Omikuji

  • ©ISEA2019: 25th International Symposium on Electronic Art, Elena Knox and Katsumi Watanabe, Omikuji
  • ©ISEA2019: 25th International Symposium on Electronic Art, Elena Knox and Katsumi Watanabe, Omikuji
  • ©ISEA2019: 25th International Symposium on Electronic Art, Elena Knox and Katsumi Watanabe, Omikuji
  • ©ISEA2019: 25th International Symposium on Electronic Art, Elena Knox and Katsumi Watanabe, Omikuji
  • ©ISEA2019: 25th International Symposium on Electronic Art, Elena Knox and Katsumi Watanabe, Omikuji

Symposium:


Session Title:

  • Robotic Art

Presentation Title:

  • Omikuji

Presenter(s):



Abstract:

  • An AI robot tells your fortune.

    Omikuji are short personal fortunes obtained at Japanese temples and shrines. Exhibition visitors are invited to play the artists’ ‘Belief Machine’. You can receive omikuji in the form of a personal mini sound-artwork, made by the robot and delivered directly to your phone!
    Omikuji began as a live-stream event taking place between Japan’s National Museum of Emerging Science and Innovation (Miraikan) and major international art precincts. It is part of Knox + Watanabe’s art–science experiments Alter versus Deep Belief.
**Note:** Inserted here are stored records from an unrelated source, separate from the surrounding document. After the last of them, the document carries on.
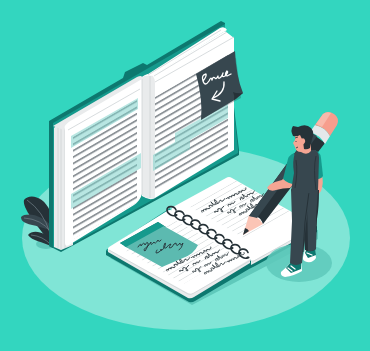
<!DOCTYPE html>
<html lang="en">
<head>
<meta charset="utf-8">
<title>Notes and textbook illustration</title>
<style>
:root{--bg:#33d6bf;--floor:#80e5d6;--shade:#5fc9bb;--teal:#159a8d;--teal-dark:#0d786f;--paper:#fff;--edge:#e9ebec;--edge-dark:#cfd4d6;--rule:#8d9398;--ink:#37474f;--dark:#263238;--skin:#f5a593;--eraser:#f79d8d;--mark:#7fd3cb}
html,body{margin:0;overflow:hidden;background:var(--bg)}
svg{display:block;width:370px;height:351px}
.paper{fill:var(--paper)}.edge{fill:var(--edge)}.teal{fill:var(--teal)}.teal-dark{fill:var(--teal-dark)}
.ink{fill:var(--ink)}.dark{fill:var(--dark)}.skin{fill:var(--skin)}
.thin{fill:none;stroke:var(--edge-dark);stroke-width:.8}
.script{fill:none;stroke:var(--dark);stroke-width:.9;stroke-linecap:round;stroke-linejoin:round}
.chalk{fill:none;stroke:#fff;stroke-width:1.3;stroke-linecap:round;stroke-linejoin:round}
.highlight{fill:var(--mark);opacity:.55}
.ring{fill:none;stroke:var(--dark);stroke-width:1.6;stroke-linecap:round}
.vein{fill:none;stroke:#71828a;stroke-width:.7}
</style>
</head>
<body>
<svg viewBox="0 0 370 351" role="img" aria-label="A man writes in a spiral notebook with a giant pencil beside a large open book">
<defs>
<pattern id="print" width="80" height="6.4" patternUnits="userSpaceOnUse"><rect width="80" height="2.1" fill="#8d9398"/></pattern>
<pattern id="ruled" width="90" height="6" patternUnits="userSpaceOnUse"><rect width="90" height=".7" fill="#d5dadc"/></pattern>
<path id="word-long" d="M0 0q2-5 2 0q2-5 3 0q1-4 2-1t3 0q0-4 2-3t0 3q3 0 4-7q-2 7 1 7q3-8 4-8q0 5-3 8q2 1 4-2q2-2 2 0q-2 3 1 2l3-2M29-2q2-2 2 2q2-5 3 0q2-5 3 0q2-4 3-2t0 2q3 1 4-3l1 3q2-4 3-1q2 2 4-2"/>
<path id="word-short" d="M0 0q1-4 2-1t2 0q2-4 3-2t-1 7q-3 0 2-5l4-2M15 0q2-5 3 0q2-4 3 0l3-2M29 0q2-5 4-3q-4 4 0 3q3-4 3-7q-1 8 1 7q2-5 3-1q2-4 3 1q2-3 4-3"/>
<g id="handwriting" class="script">
<use href="#word-long"/><use href="#word-short" transform="translate(7 10.5)"/><use href="#word-short" transform="translate(14 21) scale(.9 1)"/><use href="#word-long" transform="translate(19 32) scale(.9 1)"/>
</g>
<g id="spiral-ring"><ellipse cx="5" cy="5" rx="1.6" ry="1.1" fill="#263238"/><path class="ring" d="M5 5C2 7-4 4-4 0s7-5 9 0"/></g>
</defs>

<rect width="370" height="351" fill="var(--bg)"/>
<ellipse cx="186" cy="238" rx="164" ry="92" fill="var(--floor)"/>

<g id="plant">
<ellipse cx="46" cy="244" rx="10" ry="5" fill="var(--shade)"/>
<path class="dark" d="M51 243C37 226 22 208 24 200C29 193 44 196 50 211z"/>
<path class="ink" d="M51 231C38 224 21 226 21 217C28 211 45 217 51 226z"/>
<path class="dark" d="M51 246C43 242 32 241 28 235C33 228 47 233 52 240z"/>
<path class="vein" d="M27 200Q43 211 50 233M24 218Q41 219 51 232M31 235Q43 236 51 245"/>
</g>

<g id="textbook">
<polygon class="teal-dark" points="49,121 123,78 125,72 143,63 147,65 221,21 225,23 225,30 239,150 239,155 61,252 49,246"/>
<polygon class="teal" points="53,123 225,24 225,30 238,149 238,153 61,250 53,247"/>
<path class="teal-dark" d="M49 121l4 2v125l-4-2z"/>
<path class="edge" d="M54 128q3-4 6-3q3-4 8-3l5 8v115l-12 5l-7-3z"/>
<path class="thin" d="M58 126v122M61 125v124M65 124v124"/>
<path class="paper" d="M61 124L136 80q5-3 6-1V194q-2 7-8 11L69 245q-4 2-4-2V131q0-5-4-7z"/>
<path class="edge" d="M53 126L137 77q6-3 5 2L72 120q-8 4-8 10z"/>
<path class="paper" d="M142 77q5-4 12-3L225 31l9 7v112l-79 48q-5 3-13-2z"/>
<path class="edge" d="M142 77q5-3 11-1q2 3 2 8V198q-7 2-13-3z"/>
<path class="paper" d="M145 76L220 28q5-2 7 2l-73 45z"/>
<path class="thin" d="M148 75l73-45M154 76l73-44M155 82L234 37M142 79V195M150 76V198M68 130l72-41"/>
<rect width="64" height="102" fill="url(#print)" transform="matrix(1 -.58 0 1 73 137)"/>
<rect width="73" height="95" fill="url(#print)" transform="matrix(1 -.58 0 1 155 97)"/>
<g class="highlight">
<path d="M71 136L138 98v11L71 148zM71 194L141 153v15L71 209z"/>
<path d="M153 155L175 142v-9L228 103v15L190 140v9L153 171z"/>
</g>
</g>

<g id="arrow-note">
<path fill="#1f2a30" opacity=".25" d="M198 78l38-20l5 40l-38 20z"/>
<path class="ink" d="M196 74L235 51q1 25 8 42l-7 6L201 120q2-22-5-46z"/>
<path class="dark" d="M243 93q-6 1-10-1q2 4 1 8z"/>
<path class="chalk" d="M203 81q4-5 3-7q-5 1-3 7q2 6 6 0q2-5 3-1q1-4 3-2q1 2 3-2q0 4 3 1q2-3 2-4q-2 5 2 3q4-4 2-5q-3 4 0 5l4-2M224 82q1 11-11 16M217 91l-5 8l8 2"/>
</g>

<g id="notebook">
<path fill="var(--shade)" d="M110 258l82 47l126-66v-9z"/>
<path class="teal-dark" d="M106 250v5l83 47q3 1 6-1L249 269l6-3L317 232v-6L190 292z"/>
<path class="teal" d="M106 250L170 208l20 80v8z"/>
<path class="edge" d="M108 248v4l80 46q3 1 6-1L250 263v-6L190 288z"/>
<path class="paper" d="M109 247L167 211q3-2 6 0L250 255q3 2 0 4L194 293q-3 2-6 0L109 250q-2-1 0-3z"/>
<path class="edge" d="M251 260v5l64-35v-5z"/>
<path class="paper" d="M173 207L226 178q3-2 6 0L313 224q3 2 0 4L255 260q-3 1-6-1L173 212q-3-2 0-5z"/>
<path class="thin" d="M109 250l79 44q3 1 6-1l57-33M252 262l61-34"/>
<rect width="80" height="62" fill="url(#ruled)" transform="matrix(.58 -.33 .87 .5 190 207)"/>
<rect width="58" height="66" fill="url(#ruled)" transform="matrix(.87 -.52 .87 .5 126 251)"/>
<use href="#handwriting" transform="matrix(.88 -.44 .66 .36 202 212)"/>
<use href="#handwriting" transform="matrix(.88 -.44 .66 .36 167 271)"/>
<g id="topic-note">
<polygon class="teal-dark" points="120,243 158,222 166,227 128,248"/>
<path fill="#5cbab0" d="M124 246L162 225l36 20q-4 9-15 13l-21 9z"/>
<path class="teal" d="M120 243L158 222l6 4L126 247z"/>
<g class="script">
<path d="M138 247q3-5 3-1q3-5 4-1q2-4 3-2t-3 8q-3-1 3-5l3-4q-1 5 3 0q1 3 4-2q1 3 3 0M157 250q-3 5 2 2q3-2 2-3q0 4 4-3q1-4 0-3q-3 6 1 5q3-4 5-4q-4 6 1 3q2-4 4-4q0 5 4 0q0 4 3 0q-1 5-4 7"/>
</g>
</g>
<g id="spiral">
<use href="#spiral-ring" x="171" y="210"/><use href="#spiral-ring" x="179" y="214.500"/><use href="#spiral-ring" x="187" y="219"/><use href="#spiral-ring" x="195" y="223.500"/><use href="#spiral-ring" x="203" y="228"/><use href="#spiral-ring" x="211" y="233"/><use href="#spiral-ring" x="219" y="238"/><use href="#spiral-ring" x="227" y="243"/><use href="#spiral-ring" x="235" y="248"/><use href="#spiral-ring" x="243" y="252.500"/>
</g>
</g>

<ellipse id="figure-shadow" cx="299" cy="263" rx="33" ry="19" fill="var(--shade)" opacity=".85"/>

<g id="pencil">
<path fill="#fbc5b6" d="M243 235l6-20q8 0 14 9z"/>
<path class="dark" d="M243 235l2-7q3 1 4 3z"/>
<path class="dark" d="M249 216L310 132l15 11L263 224q-2-6-6-7t-8-1z"/>
<path class="ink" d="M249 216L310 132l7 4L257 218z"/>
<path fill="#e4e8ea" d="M310 132l5-7q10 2 15 11l-5 8q-5-9-15-12z"/>
<path fill="var(--eraser)" d="M315 125l8-11q5-4 11 0t3 11l-7 11q-5-9-15-11z"/>
<path fill="#f9b9ab" d="M316 124l7-10q4-3 8-1l-9 14z"/>
</g>

<g id="writer">
<path class="skin" d="M288 173l10 7-8 8q-7 0-14 2-6 2-9-2 2-4 8-6l7-2z"/>
<path class="skin" d="M314 176l8 0q2 6-1 15l-6 8-3-3z"/>
<path class="teal" d="M294 153q-6 2-7 10l-4 16q5 5 12 5l6-10z"/>
<path class="teal" d="M312 150q8 0 9 8l2 18q-3 4-9 3z"/>
<g id="shoes">
<path class="paper" d="M281 272q6-5 9-9l11-1 1 9q-8 5-17 6-5-1-4-5z"/>
<path class="teal-dark" d="M286 268l5-6 10 0v7l-10 4z"/>
<path class="paper" d="M303 257l2-8 10 0 1 9q-3 5-9 4-5-1-4-5z"/>
<path class="teal-dark" d="M305 253l2-5h8l1 7-8 3z"/>
<path class="chalk" d="M288 268l4 3M291 266l4 3M307 253l5 2"/>
</g>
<path class="dark" d="M303 190h16q0 18-2 29l-1 30q-5 4-11 1l-3-31z"/>
<path class="ink" d="M291 189l20 2-5 33-4 39q-6 4-12 0l2-42z"/>
<path class="ink" d="M307 190h11l-2 28 0 31q-4 3-8 2z"/>
<path fill="none" stroke="#263238" d="M309 192l-4 30-2 30"/>
<path class="ink" d="M295 153l8-3 12 0q4 2 4 8l-1 33q-14 5-27 0l3-18q-2-12 1-20z"/>
<path fill="none" stroke="#263238" stroke-width=".8" d="M316 156q-3 12 0 34M296 160q2 12-1 28"/>
<path class="skin" d="M301 143h10v8q-4 5-10 1z"/>
<path class="skin" d="M295 134q8-4 14 1l1 10q-3 7-9 7-5 0-6-5l-2-4 2-3z"/>
<path class="dark" d="M293 136q-3-6 0-10l5 1q8-4 13 1 4 5 1 11l-2 9q-3 2-6 1l-1-8-3-6q-3 2-7 1z"/>
<path class="skin" d="M301 139q3-2 4 1t-3 5z"/>
<path fill="none" stroke="#263238" stroke-width=".8" d="M295 138l3-1M296 141v1M296 148l2-1"/>
</g>
</svg>
</body>
</html>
    Alter is an android robot with an experimental AI system that is stimulated by sensor input. It is created by Ikegami Lab and Ishiguro Lab. Alter can sense, learn, and sing. It uses a self-organising neural network to classify its surroundings. Such AI strategies include deep belief networks, through which machines determine certain inputs to be believable. Alter is beginning to believe things about the world.

    Knox+Watanabe make art–science projects exploring sensory and computational perception and conviction in robots and artificial lifeforms. We observe how a nascent robot learns and embodies its ‘beliefs’. If the goal of artificial neural networks is for machines to discern phenomena in a humanlike way, Alter is outputting its discernment of sensory data via its machine body; by this performativity, its belief and behaviour evolve.
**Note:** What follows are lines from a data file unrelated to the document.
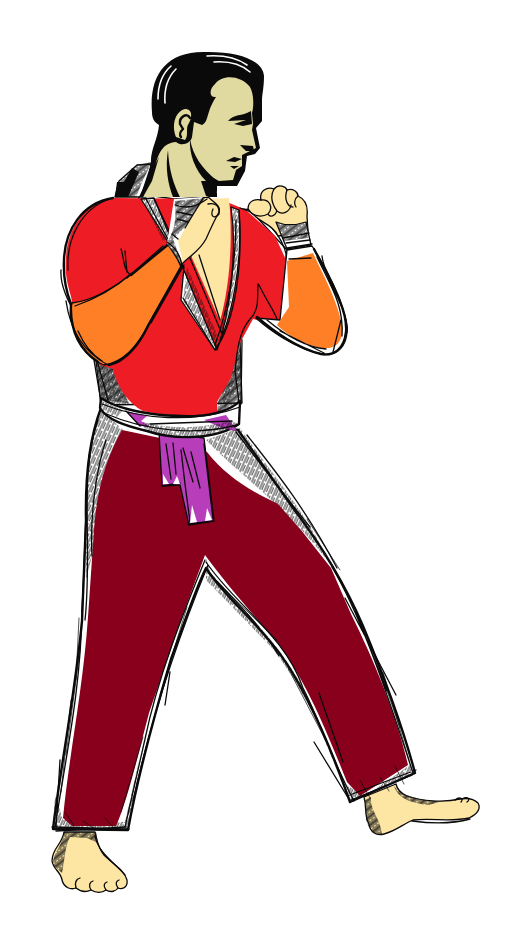
<!DOCTYPE html>
<html lang="en">
<head>
<meta charset="utf-8">
<title>Martial artist in fighting stance</title>
<style>
:root{--paper:#fff;--ink:#0a0a0b;--face:#e0d9a0;--skin:#fde6a4;--red:#ee1c25;--orange:#ff7f27;--maroon:#88001b;--purple:#b83dba}
html,body{margin:0;background:var(--paper);overflow:hidden}
svg{display:block;width:531px;height:944px}
.paper{fill:var(--paper)}.ink{fill:var(--ink)}.face{fill:var(--face)}.skin{fill:var(--skin)}
.red{fill:var(--red)}.orange{fill:var(--orange)}.maroon{fill:var(--maroon)}.purple{fill:var(--purple)}
.hatch{fill:url(#hatch)}.dense{fill:url(#dense)}
.line{stroke:var(--ink);stroke-width:1.3;stroke-linejoin:round;stroke-linecap:round}
.open{fill:none}.bold{stroke-width:2.4}.thin{stroke-width:.7}
</style>
</head>
<body>
<svg viewBox="0 0 531 944" role="img" aria-label="Martial artist in a red top and maroon trousers, fists raised">
<defs>
<pattern id="hatch" width="5" height="9" patternUnits="userSpaceOnUse" patternTransform="rotate(24)">
<path d="M1 0V9M3.2 1V8" stroke="#111" stroke-width=".9"/>
</pattern>
<pattern id="dense" width="4" height="7" patternUnits="userSpaceOnUse" patternTransform="rotate(-38)">
<path d="M1 0V7M3 0V6M0 3H4" stroke="#111" stroke-width="1"/>
</pattern>
</defs>

<g id="feet">
<path class="skin line" d="M64 832C62 845 52 848 52 861C53 869 61 872 62 880C64 888 71 890 76 888C81 892 87 892 91 890C96 893 102 893 106 890C111 893 116 891 118 888C124 890 128 886 127 880C125 871 113 864 104 855C98 848 97 840 95 832Z"/>
<path class="dense" d="M64 832H96L98 843L87 838L70 837C65 846 65 858 62 873L54 866C50 856 63 846 64 832Z"/>
<path class="line open" d="M76 888C74 882 77 879 80 878M91 890C88 885 90 882 93 881M106 890C103 886 104 883 107 882M118 888C115 884 116 881 119 880M95 836C98 853 116 864 125 875"/>
<path class="skin line" d="M364 797C367 808 364 816 369 824C370 832 376 836 384 834C396 831 403 824 413 820C432 818 452 822 469 818C478 814 481 808 478 803C473 798 466 798 460 799C443 803 422 801 407 796C400 793 397 789 396 784Z"/>
<path class="dense" d="M365 800L371 797C370 811 380 817 382 834C372 836 369 828 366 820ZM394 786L400 793C413 797 425 802 444 801L428 805C412 803 398 799 394 786Z"/>
<path class="line open" d="M455 800C460 796 464 799 461 802M462 799C468 796 471 799 467 802M412 821C435 824 452 824 470 819"/>
</g>

<g id="trousers">
<path class="paper line bold" d="M101 408C90 437 85 472 86 520L82 621C75 695 60 770 53 829L128 830C137 780 153 720 171 659C184 624 195 590 206 568C222 594 255 620 280 654C309 694 331 748 350 802L415 773C402 724 383 674 363 626C344 582 322 546 293 508L238 430Z"/>
<path class="hatch" d="M102 410L123 430C105 458 98 490 92 556L86 580C84 500 86 445 102 410ZM206 440L240 428C267 468 304 508 331 565C285 505 245 480 206 440ZM206 558L210 572C245 612 280 643 304 690L350 802L340 777C320 720 293 675 273 649L206 580ZM55 795L63 820L125 822L139 760L128 830L53 829ZM347 785L364 797L410 765L416 774L350 802Z"/>
<path class="maroon" d="M122 430C108 455 97 485 94 530L88 617C83 690 69 755 63 818L72 826L116 826C128 799 139 751 149 713L178 628L205 555C223 580 249 610 273 637C304 676 325 727 347 782L360 796L408 765C397 716 374 660 351 614L331 568L301 530L278 504C248 490 225 475 207 452L160 438Z"/>
<path class="line open" d="M98 420C84 460 88 500 82 610C81 690 65 760 55 828M89 455C84 510 91 565 85 620M106 440C95 473 90 520 92 556M52 827L129 829M56 831L126 827M205 560C184 611 158 676 145 739L125 827M208 565C177 640 151 719 133 801M206 562C235 605 285 635 303 688C320 721 332 760 354 801M209 573C235 600 260 625 279 656M314 742L347 796L416 770M351 800L412 775M236 432C263 467 287 499 310 527M247 435C273 468 306 509 337 568M332 567C359 613 381 674 413 773M345 598L396 695M356 612L387 691M60 760L56 827M170 672L165 705M319 693L343 762"/>
<path class="line open thin" d="M79 618L76 680M71 700L61 792M80 650L66 755M143 737L121 812M187 607L160 695M220 585L277 640M288 668L326 741M307 519L340 570M371 645L400 728M383 672L409 760M65 812L74 826M83 821L95 829M105 818L115 829M360 780L370 798M380 777L389 791M395 766L404 784"/>
</g>

<g id="top">
<path class="paper line" d="M96 360L101 405L242 403L240 340L250 318L284 300L287 250L250 210L140 194Z"/>
<path class="dense" d="M96 359L119 363L128 403L102 400ZM218 402L241 346V405L217 412Z"/>
<path class="hatch" d="M94 361L112 366L130 405L101 402ZM220 390L240 342L241 380L225 409Z"/>
<path class="red" d="M113 198C85 202 67 229 66 258C64 281 71 292 72 302L100 365L113 369C117 387 129 404 143 411C170 417 198 416 217 414L217 402L231 378L240 343L253 319L278 326L288 302L287 262L275 236L246 210L220 199Z"/>
<path class="skin" d="M185 200L229 198C233 240 230 285 220 321L192 258Z"/>
<path class="paper line" d="M141 199L154 198L217 350C229 317 238 255 231 207L239 210C243 259 232 323 215 350L181 300L184 267L170 245Z"/>
<path class="hatch" d="M142 199L155 200L171 237L163 241ZM187 267L218 336L217 350L183 301ZM232 207L239 210C240 270 230 320 218 342C232 293 235 248 232 207Z"/>
<path class="line open" d="M146 199L169 241M154 199L174 241M190 258L222 334M199 255L220 320M183 298L215 350C230 330 244 281 239 211M236 220C236 264 228 310 215 345"/>
<path class="line open bold" d="M113 198C82 203 65 230 64 260C63 278 66 291 71 304"/>
<path class="line open" d="M110 199C82 208 66 238 68 270M61 270C60 284 68 304 78 316M121 249C125 261 122 268 132 277M125 251L127 272M240 208C266 216 283 236 287 258M258 284C257 297 260 309 250 319C239 332 237 350 235 372M259 285C267 302 274 309 279 324M286 255L288 311M291 260L289 305M94 360L101 402M98 364L108 400M242 340L241 404M235 371L239 402"/>
</g>

<g id="belt">
<path class="purple line" d="M159 432L162 486L180 485L189 525L214 521L204 438Z"/>
<path class="paper line bold" d="M101 398C120 411 160 417 196 416C216 415 232 409 240 401L239 424C216 440 173 440 147 431C126 426 107 420 100 408Z"/>
<path class="purple" d="M126 411L147 416L141 421L151 427L139 426ZM204 420L226 415L237 431L222 428Z"/>
<path class="hatch" d="M101 400L123 410L117 417L102 411ZM143 422C174 430 202 428 231 421L239 424C217 440 173 439 145 430Z"/>
<path class="line open" d="M102 404C139 419 195 424 240 407M104 413C145 431 196 436 237 425M126 411L140 426M150 424L232 421M162 486L180 483M189 524L213 521M181 450L185 484L190 522M204 444L213 519M166 444L171 479M173 443L176 474M183 448L193 482M191 452L200 488"/>
<path class="paper" d="M163 474L169 484H163ZM177 476L180 484L173 484ZM192 505L197 522L190 523ZM207 508L212 520L205 521Z"/>
</g>

<g id="rear-arm">
<path class="paper line" d="M287 250L312 246C326 267 343 300 347 327C348 347 336 357 321 354C294 348 268 329 256 318L280 320Z"/>
<path class="orange" d="M287 261L313 253C323 275 338 301 342 326C344 342 335 350 322 348C303 345 286 334 277 325L289 307Z"/>
<path class="line open bold" d="M314 249C330 280 348 309 346 332C344 350 334 356 321 354C299 349 274 332 257 317"/>
<path class="line open" d="M317 257C331 287 344 305 342 336M322 256C325 281 350 311 347 333M267 320C285 335 304 347 326 349M280 331L324 353M341 320L333 352"/>
<path class="skin line" d="M248 209C248 200 256 199 261 200C259 191 267 186 274 189C279 183 286 187 287 190C293 188 298 192 298 196C307 200 308 208 307 216L308 232L278 236C273 224 257 222 248 209Z"/>
<path class="line open" d="M261 200C269 199 274 207 268 214C261 218 252 216 248 209M274 189C270 196 272 204 277 211C283 216 290 211 291 205M287 190C284 198 287 207 293 207M298 196C294 199 294 204 296 207M268 214C270 218 275 216 277 211"/>
<path class="paper line" d="M276 222C286 226 297 225 306 222L311 245L287 249Z"/>
<path class="dense" d="M276 222C287 227 296 226 306 222L308 238L284 241Z"/>
<path class="line open" d="M283 238L309 233M286 243L310 240M287 248L312 244M289 259L311 258"/>
</g>

<g id="front-arm">
<path class="orange line" d="M72 303C92 301 115 287 130 275L170 243C178 251 184 259 181 267L149 323C139 344 124 362 104 365C88 359 76 341 72 322C69 315 70 309 72 303Z"/>
<path class="line open bold" d="M71 304C70 326 77 348 98 362M131 275L170 243M181 267L148 326C139 345 125 362 109 365"/>
<path class="line open" d="M66 301C70 329 83 352 108 365M75 306C95 299 113 290 132 273M127 278L163 246M184 265L151 323M78 331C84 345 91 354 102 361M172 246L181 267"/>
<path class="skin line" d="M176 199L208 197C215 203 221 206 219 212C214 221 210 230 206 239C199 252 188 257 181 265L168 244C176 230 178 215 176 199Z"/>
<path class="paper" d="M174 199L203 197L187 225L178 241L183 262L167 244Z"/>
<path class="dense" d="M175 201L205 198L184 228L173 239L182 264L166 244C176 230 176 216 175 201Z"/>
<path class="line open" d="M175 205C187 209 196 207 207 199M177 212L192 215M177 219L188 222M172 234L178 239M167 242C175 247 180 254 182 265M208 204C216 202 220 207 219 214C214 220 210 216 213 209M203 198L185 228"/>
</g>

<g id="head">
<path class="paper line" d="M115 197L119 181L137 165L151 164L146 197Z"/>
<path class="dense" d="M115 197L119 181L137 165L152 162L143 180L136 197Z"/>
<path class="ink" d="M115 197L117 182H124L132 168L139 172L128 197ZM152 112C149 77 165 52 203 52C238 51 263 60 264 76C264 88 262 94 262 101L262 121L256 128L260 148L255 154L247 156L245 171L237 186H217V197H140L151 164C150 150 158 139 159 125C154 122 152 118 152 112Z"/>
<path class="face" d="M215 84C222 74 241 75 250 87C254 94 254 107 252 113L253 124L252 130L256 148L248 152L242 155L242 166L236 170L233 180L219 181L208 175C212 183 216 189 217 193L206 197H143L155 166C159 152 163 143 176 142C182 147 191 143 192 137L194 122L202 125C209 122 206 112 216 97C209 98 209 89 215 84Z"/>
<path class="face" d="M176 137C171 124 176 111 185 109C193 109 192 118 189 123C185 128 189 135 185 140Z"/>
<path class="line open bold" d="M190 118C187 112 179 117 180 124L183 129C180 132 179 134 181 137"/>
<path class="ink" d="M190 139C193 156 202 168 216 180L217 196L206 196L201 181L206 181C195 170 189 154 190 139ZM168 150C169 171 174 185 180 197H173C168 184 165 168 168 150ZM159 157L152 181L143 197H139L149 176ZM228 121C235 113 241 117 251 111L252 124L243 126L234 124L246 120ZM226 161L234 157L242 159L235 162ZM230 166L239 166L234 169ZM240 145L253 146L254 151L246 151Z"/>
<path class="open" stroke="#fff" stroke-width="1.6" stroke-linecap="round" d="M158 99C158 82 163 73 171 66M165 103C164 89 168 77 176 69M207 56C222 55 237 58 247 65M214 62C229 61 242 65 250 72"/>
</g>
</svg>
</body>
</html>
    In robotic intelligence that mimics human ‘deep belief’, machines are trained to recognise characteristics and then to recreate (infer) them by probability, eventually being able to perform classification tasks. They ‘think’ in layers of computational variables which are inferred from initial, lower layers of direct-measured values — yet each sub-network can only ‘see’ the one that came before it. Layer by layer of accumulated belief, the deep layers of the machine-brain act as truth filters (‘feature vectors’), guiding the learning process.

    Belief systems are maximally contentious in our globalised world, and are important to both the inter-harmony and the preservation of culture/s. We create artworks to uncover and express the layers of Alter’s budding belief system, in their naïve mutability and contingency, even their idiosyncrasy.
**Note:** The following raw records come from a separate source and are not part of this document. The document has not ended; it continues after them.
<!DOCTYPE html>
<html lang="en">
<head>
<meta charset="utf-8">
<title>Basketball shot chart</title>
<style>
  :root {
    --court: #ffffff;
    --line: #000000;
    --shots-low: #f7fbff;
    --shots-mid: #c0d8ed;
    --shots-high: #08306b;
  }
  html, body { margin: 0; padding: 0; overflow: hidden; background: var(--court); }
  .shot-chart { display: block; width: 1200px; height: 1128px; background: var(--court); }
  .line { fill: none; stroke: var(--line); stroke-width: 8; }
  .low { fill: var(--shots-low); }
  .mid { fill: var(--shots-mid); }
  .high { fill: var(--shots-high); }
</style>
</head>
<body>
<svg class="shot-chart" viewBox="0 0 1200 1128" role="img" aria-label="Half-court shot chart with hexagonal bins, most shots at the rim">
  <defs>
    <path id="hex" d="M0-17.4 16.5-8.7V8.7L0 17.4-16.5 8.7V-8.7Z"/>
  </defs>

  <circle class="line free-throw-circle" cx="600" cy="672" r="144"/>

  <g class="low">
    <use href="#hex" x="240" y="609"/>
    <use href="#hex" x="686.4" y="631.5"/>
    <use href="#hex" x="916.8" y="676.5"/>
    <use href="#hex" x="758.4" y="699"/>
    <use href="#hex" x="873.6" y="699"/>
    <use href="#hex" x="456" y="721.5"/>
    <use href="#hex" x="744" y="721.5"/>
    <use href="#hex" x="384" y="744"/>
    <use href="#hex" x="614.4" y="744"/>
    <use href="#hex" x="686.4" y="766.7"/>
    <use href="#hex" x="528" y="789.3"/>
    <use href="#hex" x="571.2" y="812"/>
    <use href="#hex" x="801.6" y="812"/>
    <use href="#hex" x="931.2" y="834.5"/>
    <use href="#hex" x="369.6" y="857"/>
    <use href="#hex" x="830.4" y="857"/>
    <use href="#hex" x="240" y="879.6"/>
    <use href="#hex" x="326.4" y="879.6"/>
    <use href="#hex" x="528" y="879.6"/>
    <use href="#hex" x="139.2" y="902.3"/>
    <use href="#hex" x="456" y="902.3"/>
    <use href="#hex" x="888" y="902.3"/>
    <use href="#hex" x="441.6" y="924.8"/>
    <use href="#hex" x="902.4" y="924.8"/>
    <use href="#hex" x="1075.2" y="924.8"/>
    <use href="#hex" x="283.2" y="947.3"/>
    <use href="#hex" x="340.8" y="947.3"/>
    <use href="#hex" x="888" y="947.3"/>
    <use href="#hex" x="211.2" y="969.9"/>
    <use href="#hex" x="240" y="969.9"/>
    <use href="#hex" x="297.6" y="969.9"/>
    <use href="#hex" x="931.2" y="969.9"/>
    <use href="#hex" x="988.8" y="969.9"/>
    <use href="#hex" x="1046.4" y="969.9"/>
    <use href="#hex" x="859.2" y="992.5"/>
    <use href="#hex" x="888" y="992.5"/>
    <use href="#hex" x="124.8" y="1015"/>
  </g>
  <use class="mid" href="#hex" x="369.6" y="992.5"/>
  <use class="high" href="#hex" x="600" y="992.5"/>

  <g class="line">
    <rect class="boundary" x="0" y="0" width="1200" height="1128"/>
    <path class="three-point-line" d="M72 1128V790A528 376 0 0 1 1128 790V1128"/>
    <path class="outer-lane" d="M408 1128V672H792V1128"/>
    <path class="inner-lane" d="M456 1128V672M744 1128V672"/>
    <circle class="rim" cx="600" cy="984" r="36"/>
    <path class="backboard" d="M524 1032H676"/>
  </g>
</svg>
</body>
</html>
    People may be prompted to ask: How are we transmitting our beliefs to and through machines? How sure are we in our beliefs? How soft are they, and how hard?

Venue(s):



Sponsorship/Support:

  • Waseda University

Category: